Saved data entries
————————
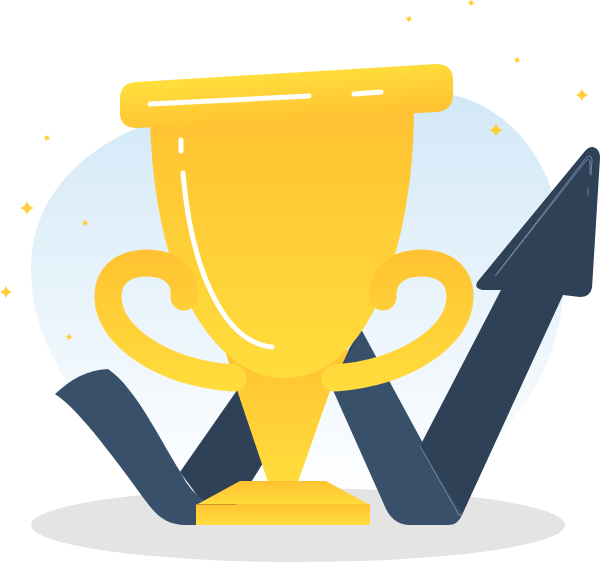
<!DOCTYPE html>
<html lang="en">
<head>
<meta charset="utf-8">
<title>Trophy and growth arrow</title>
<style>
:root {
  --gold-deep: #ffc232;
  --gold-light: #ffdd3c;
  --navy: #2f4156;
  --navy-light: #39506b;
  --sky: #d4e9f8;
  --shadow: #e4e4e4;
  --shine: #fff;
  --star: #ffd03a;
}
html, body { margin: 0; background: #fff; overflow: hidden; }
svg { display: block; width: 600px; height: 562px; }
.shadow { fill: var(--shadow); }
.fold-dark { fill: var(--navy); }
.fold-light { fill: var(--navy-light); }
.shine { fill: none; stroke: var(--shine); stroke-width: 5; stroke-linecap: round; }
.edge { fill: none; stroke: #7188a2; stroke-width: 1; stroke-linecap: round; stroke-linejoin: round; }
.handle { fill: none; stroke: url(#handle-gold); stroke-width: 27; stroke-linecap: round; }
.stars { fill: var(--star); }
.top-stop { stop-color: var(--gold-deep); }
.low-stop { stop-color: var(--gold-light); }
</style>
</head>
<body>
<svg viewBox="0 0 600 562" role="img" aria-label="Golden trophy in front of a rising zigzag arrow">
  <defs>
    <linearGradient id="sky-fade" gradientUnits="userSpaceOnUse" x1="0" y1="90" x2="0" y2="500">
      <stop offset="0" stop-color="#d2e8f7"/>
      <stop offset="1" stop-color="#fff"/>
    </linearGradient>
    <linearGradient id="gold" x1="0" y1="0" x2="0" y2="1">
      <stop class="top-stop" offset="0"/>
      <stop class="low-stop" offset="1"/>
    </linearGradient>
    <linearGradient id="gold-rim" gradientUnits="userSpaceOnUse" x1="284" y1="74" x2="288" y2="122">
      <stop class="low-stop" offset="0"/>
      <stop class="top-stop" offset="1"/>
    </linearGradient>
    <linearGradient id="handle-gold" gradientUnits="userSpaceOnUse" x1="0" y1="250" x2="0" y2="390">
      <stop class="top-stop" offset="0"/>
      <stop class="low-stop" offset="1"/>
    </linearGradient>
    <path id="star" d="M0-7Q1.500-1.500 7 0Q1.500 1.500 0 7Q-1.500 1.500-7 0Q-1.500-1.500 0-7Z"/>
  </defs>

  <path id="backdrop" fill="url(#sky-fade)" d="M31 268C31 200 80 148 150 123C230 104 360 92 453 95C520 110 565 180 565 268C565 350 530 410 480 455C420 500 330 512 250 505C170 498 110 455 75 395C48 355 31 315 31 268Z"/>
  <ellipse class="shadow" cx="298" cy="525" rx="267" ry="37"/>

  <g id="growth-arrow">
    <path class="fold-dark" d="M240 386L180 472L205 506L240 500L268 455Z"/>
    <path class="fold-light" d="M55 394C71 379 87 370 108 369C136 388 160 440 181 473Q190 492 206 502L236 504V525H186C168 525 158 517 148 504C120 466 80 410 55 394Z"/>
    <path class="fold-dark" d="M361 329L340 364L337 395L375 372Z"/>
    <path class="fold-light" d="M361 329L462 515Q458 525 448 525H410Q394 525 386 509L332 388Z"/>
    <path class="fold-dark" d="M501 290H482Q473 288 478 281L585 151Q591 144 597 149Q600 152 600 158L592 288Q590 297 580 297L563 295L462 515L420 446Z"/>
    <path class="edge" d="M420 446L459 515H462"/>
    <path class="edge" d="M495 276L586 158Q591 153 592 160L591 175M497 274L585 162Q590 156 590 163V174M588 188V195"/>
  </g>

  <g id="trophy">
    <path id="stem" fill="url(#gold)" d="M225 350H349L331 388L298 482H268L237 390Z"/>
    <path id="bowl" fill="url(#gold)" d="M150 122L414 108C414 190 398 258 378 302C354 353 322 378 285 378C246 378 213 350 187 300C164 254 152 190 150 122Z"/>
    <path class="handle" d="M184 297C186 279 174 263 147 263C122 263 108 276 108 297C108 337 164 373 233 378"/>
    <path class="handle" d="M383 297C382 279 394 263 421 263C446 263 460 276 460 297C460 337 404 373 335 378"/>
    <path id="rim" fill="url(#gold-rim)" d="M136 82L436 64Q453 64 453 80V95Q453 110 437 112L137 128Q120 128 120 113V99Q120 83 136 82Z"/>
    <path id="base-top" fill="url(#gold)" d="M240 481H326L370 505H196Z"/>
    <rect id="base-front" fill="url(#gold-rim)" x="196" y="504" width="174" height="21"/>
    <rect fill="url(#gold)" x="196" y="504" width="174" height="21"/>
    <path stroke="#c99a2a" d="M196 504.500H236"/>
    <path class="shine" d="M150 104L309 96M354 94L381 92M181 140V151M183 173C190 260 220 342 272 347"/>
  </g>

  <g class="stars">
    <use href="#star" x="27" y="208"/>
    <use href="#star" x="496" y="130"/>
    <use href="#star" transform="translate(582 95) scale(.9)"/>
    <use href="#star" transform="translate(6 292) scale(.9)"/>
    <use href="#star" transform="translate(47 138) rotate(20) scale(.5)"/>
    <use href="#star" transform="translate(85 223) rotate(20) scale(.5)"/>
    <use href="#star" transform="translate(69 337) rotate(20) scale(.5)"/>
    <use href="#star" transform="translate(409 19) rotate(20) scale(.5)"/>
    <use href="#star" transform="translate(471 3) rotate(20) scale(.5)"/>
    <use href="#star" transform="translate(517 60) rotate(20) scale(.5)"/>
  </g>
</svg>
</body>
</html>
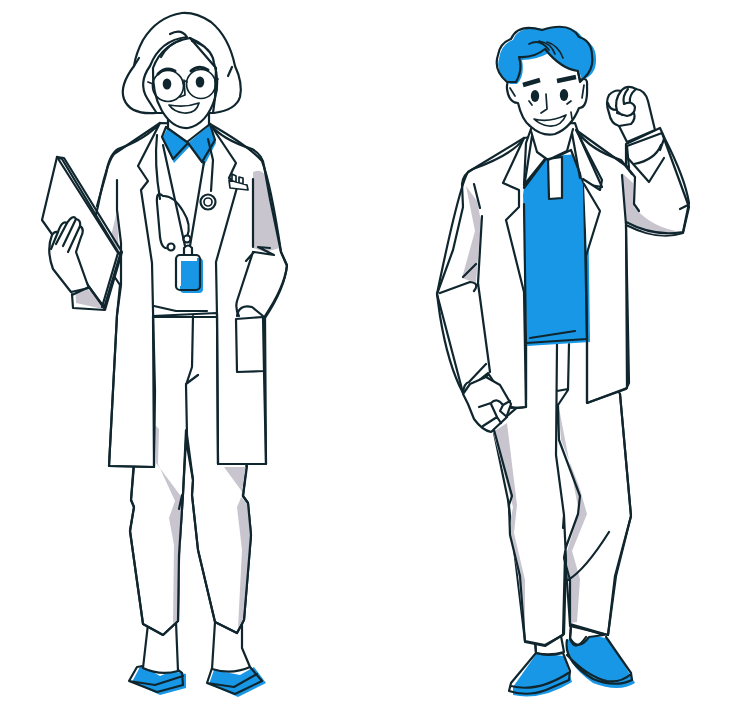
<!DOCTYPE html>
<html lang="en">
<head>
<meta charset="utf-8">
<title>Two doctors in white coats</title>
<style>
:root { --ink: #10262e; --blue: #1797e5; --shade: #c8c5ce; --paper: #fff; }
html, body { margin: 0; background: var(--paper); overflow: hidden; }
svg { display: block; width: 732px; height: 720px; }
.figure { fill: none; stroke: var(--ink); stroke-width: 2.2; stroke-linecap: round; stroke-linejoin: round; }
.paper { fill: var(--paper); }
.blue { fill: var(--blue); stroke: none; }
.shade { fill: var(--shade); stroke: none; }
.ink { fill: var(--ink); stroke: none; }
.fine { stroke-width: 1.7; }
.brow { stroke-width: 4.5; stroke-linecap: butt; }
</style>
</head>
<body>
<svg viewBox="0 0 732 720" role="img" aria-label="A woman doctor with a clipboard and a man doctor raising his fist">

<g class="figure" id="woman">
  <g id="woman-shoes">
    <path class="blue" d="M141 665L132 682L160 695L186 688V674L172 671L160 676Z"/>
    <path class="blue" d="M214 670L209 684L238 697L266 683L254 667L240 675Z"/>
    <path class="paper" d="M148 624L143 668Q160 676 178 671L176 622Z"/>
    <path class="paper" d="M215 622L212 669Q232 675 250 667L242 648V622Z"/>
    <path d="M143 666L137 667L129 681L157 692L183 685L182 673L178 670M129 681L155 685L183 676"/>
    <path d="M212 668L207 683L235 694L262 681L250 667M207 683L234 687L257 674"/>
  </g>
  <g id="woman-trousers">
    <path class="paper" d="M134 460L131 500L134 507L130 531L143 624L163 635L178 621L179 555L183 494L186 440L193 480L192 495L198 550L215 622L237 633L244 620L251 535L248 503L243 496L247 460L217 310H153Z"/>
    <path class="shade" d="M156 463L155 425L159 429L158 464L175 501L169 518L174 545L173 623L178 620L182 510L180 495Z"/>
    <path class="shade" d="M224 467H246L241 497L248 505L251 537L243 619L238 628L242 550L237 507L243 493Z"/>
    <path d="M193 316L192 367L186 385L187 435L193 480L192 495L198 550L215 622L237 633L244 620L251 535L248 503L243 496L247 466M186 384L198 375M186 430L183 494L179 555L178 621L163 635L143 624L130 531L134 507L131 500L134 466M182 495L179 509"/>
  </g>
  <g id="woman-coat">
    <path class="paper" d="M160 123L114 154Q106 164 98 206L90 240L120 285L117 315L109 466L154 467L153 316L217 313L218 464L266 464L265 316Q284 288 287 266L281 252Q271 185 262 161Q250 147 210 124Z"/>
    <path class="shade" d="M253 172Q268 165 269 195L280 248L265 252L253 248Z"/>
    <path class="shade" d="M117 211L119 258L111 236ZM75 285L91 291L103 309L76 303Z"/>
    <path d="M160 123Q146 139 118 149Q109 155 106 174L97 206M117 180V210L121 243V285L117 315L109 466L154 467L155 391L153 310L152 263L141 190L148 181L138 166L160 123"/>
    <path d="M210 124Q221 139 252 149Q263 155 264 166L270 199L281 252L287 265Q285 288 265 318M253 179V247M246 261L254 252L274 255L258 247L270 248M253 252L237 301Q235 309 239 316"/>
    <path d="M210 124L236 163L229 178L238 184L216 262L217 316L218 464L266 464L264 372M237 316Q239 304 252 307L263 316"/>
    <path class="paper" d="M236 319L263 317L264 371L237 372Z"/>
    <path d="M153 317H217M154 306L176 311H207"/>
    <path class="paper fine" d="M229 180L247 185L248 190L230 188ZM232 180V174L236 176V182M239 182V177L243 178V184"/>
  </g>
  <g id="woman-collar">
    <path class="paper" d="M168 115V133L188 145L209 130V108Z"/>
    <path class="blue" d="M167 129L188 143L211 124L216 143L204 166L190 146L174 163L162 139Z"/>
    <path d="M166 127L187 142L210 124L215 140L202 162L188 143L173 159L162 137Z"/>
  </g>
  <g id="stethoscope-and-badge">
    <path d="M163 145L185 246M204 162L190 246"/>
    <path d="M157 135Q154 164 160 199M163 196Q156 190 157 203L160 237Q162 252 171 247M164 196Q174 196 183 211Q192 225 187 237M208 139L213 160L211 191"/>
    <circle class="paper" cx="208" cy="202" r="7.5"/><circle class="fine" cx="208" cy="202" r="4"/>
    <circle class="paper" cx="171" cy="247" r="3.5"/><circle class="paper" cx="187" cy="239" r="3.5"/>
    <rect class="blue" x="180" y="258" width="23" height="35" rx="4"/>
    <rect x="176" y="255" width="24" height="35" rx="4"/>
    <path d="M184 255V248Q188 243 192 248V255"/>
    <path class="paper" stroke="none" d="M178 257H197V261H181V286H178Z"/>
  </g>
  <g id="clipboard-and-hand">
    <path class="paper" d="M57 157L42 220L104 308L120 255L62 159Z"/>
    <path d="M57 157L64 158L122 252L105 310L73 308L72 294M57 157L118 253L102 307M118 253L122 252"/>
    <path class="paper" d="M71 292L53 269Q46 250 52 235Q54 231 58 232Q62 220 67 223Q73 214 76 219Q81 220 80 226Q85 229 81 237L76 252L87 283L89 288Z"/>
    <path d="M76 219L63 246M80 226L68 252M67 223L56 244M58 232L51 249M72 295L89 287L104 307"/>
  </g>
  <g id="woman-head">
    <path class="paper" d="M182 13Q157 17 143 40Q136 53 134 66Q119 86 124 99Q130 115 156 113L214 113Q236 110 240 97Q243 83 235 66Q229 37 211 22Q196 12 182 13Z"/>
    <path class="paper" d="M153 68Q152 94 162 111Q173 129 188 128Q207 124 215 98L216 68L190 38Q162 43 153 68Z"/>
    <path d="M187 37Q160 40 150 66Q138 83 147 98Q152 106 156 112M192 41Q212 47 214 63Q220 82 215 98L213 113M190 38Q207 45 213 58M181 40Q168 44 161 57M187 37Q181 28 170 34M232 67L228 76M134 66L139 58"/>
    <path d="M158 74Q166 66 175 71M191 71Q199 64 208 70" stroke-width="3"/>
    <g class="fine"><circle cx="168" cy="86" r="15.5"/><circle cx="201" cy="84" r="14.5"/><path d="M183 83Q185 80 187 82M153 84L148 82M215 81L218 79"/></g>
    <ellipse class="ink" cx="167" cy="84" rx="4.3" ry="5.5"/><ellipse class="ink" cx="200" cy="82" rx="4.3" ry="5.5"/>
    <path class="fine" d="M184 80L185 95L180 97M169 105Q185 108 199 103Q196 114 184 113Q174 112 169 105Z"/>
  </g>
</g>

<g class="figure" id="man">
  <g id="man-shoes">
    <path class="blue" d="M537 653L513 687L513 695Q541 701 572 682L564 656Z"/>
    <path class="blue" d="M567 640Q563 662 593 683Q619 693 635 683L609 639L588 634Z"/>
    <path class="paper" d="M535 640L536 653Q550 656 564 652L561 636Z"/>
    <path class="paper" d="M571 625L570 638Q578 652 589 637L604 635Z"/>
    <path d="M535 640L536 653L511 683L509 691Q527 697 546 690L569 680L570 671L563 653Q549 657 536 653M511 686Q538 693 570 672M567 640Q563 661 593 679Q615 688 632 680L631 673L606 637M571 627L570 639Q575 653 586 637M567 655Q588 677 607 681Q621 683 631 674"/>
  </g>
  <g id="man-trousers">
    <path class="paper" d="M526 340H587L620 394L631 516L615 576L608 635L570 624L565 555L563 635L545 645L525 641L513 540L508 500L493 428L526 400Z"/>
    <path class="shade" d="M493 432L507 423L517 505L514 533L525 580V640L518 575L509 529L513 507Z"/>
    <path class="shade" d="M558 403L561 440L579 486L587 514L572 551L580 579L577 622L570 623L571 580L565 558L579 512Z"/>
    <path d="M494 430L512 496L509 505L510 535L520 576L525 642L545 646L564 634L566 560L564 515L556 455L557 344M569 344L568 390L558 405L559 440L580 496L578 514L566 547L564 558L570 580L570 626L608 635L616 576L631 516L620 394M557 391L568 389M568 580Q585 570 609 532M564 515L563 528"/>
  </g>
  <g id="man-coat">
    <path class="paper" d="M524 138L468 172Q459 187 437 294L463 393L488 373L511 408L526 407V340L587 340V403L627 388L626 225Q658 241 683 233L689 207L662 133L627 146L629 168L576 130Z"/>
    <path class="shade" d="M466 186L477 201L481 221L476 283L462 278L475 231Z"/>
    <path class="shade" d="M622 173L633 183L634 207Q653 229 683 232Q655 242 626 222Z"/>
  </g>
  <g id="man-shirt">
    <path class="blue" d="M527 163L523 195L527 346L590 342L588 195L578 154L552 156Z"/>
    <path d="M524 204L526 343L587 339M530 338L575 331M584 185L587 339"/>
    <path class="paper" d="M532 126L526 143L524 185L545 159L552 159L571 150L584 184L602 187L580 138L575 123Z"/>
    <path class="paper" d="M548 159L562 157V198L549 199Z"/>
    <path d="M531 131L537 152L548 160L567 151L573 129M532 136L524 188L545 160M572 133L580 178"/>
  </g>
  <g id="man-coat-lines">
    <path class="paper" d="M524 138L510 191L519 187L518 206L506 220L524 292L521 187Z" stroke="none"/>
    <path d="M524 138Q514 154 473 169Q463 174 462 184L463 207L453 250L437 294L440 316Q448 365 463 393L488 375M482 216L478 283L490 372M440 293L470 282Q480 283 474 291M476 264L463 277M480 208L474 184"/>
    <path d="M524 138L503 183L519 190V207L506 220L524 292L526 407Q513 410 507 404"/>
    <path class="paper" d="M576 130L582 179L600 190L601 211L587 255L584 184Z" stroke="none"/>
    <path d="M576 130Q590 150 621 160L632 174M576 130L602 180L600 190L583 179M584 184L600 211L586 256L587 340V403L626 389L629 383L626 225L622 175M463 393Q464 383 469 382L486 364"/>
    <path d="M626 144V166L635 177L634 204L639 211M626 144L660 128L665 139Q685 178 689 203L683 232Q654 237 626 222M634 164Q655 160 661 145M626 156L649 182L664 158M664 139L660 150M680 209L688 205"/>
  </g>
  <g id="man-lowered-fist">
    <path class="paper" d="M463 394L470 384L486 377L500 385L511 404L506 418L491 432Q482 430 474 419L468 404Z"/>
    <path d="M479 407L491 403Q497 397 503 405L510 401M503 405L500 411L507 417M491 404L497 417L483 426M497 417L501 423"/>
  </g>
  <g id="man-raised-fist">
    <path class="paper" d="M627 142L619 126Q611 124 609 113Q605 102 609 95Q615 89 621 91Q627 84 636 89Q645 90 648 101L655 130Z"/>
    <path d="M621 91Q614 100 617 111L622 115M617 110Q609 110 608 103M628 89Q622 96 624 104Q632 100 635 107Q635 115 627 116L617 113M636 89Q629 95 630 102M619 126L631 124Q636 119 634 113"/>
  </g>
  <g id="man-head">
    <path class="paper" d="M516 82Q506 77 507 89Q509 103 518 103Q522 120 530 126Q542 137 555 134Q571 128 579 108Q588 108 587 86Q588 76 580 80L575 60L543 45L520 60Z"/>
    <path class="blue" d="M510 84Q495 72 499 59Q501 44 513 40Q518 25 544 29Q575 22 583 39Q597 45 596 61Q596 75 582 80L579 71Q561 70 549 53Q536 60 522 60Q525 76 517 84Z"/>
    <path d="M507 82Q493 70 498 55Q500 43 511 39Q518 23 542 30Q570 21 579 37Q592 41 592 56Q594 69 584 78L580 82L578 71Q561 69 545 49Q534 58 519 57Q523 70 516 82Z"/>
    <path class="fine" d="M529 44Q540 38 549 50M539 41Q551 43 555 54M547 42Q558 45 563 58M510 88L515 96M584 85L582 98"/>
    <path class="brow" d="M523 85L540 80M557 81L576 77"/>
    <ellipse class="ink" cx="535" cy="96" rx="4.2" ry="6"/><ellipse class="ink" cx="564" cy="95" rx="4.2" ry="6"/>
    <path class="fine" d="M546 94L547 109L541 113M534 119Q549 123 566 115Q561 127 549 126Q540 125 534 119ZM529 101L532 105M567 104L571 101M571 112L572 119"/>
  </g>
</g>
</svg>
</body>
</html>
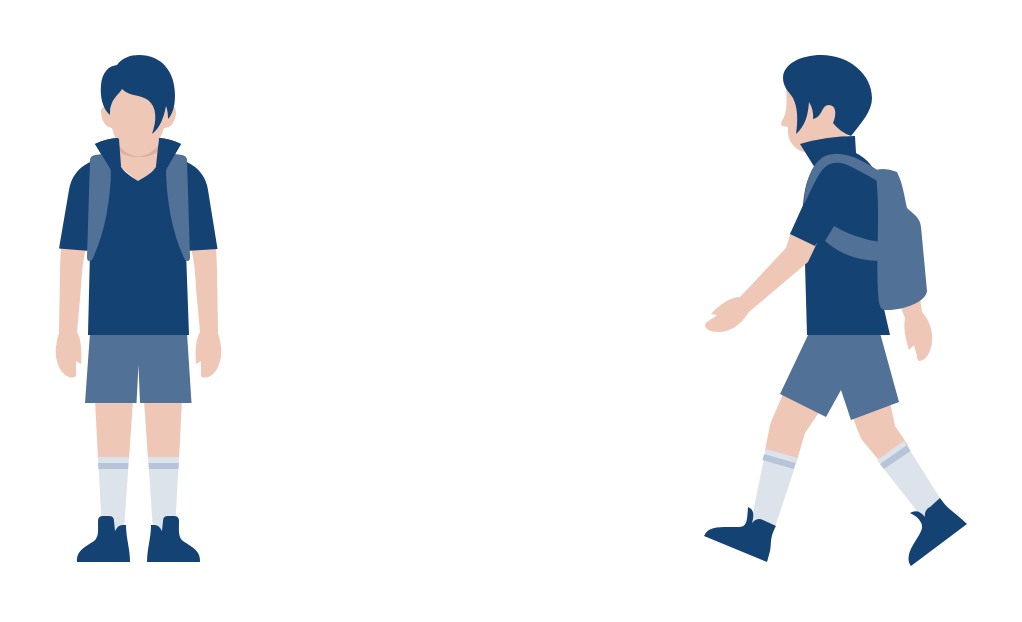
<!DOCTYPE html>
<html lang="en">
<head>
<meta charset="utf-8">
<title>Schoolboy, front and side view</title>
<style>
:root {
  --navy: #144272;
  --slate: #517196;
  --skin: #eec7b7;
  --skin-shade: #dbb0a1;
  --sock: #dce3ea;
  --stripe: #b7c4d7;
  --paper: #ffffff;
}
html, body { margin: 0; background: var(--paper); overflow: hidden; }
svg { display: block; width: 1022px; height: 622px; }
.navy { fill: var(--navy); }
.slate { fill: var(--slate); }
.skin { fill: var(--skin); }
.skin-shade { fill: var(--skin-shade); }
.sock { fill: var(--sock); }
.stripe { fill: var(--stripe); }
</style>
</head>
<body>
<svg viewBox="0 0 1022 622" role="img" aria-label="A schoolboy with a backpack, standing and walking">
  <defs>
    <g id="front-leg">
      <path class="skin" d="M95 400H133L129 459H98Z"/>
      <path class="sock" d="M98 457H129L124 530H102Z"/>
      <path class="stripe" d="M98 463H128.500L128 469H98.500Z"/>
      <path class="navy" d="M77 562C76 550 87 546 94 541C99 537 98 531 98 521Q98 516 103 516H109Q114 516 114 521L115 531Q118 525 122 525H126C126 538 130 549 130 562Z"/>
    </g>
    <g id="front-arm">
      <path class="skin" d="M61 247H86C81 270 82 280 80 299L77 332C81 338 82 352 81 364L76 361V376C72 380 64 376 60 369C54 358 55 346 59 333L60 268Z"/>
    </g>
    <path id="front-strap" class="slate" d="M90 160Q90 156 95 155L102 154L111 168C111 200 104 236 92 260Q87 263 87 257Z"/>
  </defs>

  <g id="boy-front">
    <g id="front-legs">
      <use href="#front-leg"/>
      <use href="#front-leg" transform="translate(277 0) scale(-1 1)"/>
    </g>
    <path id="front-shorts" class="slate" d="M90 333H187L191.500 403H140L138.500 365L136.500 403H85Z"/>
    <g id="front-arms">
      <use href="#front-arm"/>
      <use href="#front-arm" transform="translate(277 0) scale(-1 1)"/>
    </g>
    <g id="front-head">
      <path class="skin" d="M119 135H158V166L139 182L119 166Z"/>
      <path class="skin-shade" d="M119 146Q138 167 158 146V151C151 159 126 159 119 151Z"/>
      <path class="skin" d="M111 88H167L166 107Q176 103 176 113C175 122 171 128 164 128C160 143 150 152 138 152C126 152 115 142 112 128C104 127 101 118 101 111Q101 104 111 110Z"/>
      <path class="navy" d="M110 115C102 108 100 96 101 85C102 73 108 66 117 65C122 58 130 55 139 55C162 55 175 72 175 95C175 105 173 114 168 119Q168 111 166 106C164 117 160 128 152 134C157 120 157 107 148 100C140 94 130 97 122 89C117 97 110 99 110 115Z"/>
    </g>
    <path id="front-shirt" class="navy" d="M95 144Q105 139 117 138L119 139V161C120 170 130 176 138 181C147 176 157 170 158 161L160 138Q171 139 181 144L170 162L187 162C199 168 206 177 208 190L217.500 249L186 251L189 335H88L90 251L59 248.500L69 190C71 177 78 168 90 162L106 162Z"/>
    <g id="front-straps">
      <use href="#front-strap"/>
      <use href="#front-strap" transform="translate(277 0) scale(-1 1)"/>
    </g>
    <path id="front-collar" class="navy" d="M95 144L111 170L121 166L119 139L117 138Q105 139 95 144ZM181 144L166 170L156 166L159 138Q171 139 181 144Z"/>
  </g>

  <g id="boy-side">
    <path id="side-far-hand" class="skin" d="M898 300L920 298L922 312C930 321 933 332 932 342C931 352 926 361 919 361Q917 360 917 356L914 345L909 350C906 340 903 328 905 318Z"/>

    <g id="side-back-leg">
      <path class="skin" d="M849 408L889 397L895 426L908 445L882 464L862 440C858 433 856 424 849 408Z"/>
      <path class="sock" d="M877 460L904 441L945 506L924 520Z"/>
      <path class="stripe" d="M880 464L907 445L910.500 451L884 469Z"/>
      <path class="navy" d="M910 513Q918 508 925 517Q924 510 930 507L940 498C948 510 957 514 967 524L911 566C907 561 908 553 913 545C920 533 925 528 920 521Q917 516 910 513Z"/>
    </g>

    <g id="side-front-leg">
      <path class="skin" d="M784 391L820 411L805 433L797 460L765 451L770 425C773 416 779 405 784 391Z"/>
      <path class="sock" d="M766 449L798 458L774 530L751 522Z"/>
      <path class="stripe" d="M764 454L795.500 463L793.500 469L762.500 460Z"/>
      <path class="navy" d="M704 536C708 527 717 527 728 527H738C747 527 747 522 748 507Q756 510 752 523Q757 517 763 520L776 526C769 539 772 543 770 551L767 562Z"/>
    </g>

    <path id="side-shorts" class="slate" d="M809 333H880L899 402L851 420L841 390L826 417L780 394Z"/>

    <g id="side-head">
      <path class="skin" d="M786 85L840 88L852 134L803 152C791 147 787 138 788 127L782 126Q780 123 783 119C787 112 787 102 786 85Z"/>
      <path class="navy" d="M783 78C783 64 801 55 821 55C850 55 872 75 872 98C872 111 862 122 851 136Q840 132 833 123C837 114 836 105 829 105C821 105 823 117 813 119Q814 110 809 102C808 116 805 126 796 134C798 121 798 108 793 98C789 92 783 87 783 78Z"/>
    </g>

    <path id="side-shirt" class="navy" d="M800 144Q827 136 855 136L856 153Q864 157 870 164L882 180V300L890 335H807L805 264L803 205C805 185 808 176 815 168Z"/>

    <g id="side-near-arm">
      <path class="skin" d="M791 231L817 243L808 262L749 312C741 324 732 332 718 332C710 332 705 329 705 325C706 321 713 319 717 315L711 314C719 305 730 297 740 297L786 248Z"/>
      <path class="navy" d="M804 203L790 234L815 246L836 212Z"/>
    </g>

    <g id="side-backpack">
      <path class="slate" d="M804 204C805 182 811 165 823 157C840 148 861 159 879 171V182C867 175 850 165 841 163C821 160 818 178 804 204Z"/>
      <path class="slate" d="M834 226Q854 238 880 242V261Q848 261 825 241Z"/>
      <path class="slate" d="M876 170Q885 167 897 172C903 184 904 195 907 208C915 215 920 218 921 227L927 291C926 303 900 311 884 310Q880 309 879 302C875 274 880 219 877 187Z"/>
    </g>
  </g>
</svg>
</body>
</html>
————————
§ Work request:
Output the lines above between the one holding "13Q157 17 143" and the one holding "74Q166 66 175", inclusive, with nothing before or after them.

§ Result:
    <path class="paper" d="M182 13Q157 17 143 40Q136 53 134 66Q119 86 124 99Q130 115 156 113L214 113Q236 110 240 97Q243 83 235 66Q229 37 211 22Q196 12 182 13Z"/>
    <path class="paper" d="M153 68Q152 94 162 111Q173 129 188 128Q207 124 215 98L216 68L190 38Q162 43 153 68Z"/>
    <path d="M187 37Q160 40 150 66Q138 83 147 98Q152 106 156 112M192 41Q212 47 214 63Q220 82 215 98L213 113M190 38Q207 45 213 58M181 40Q168 44 161 57M187 37Q181 28 170 34M232 67L228 76M134 66L139 58"/>
    <path d="M158 74Q166 66 175 71M191 71Q199 64 208 70" stroke-width="3"/>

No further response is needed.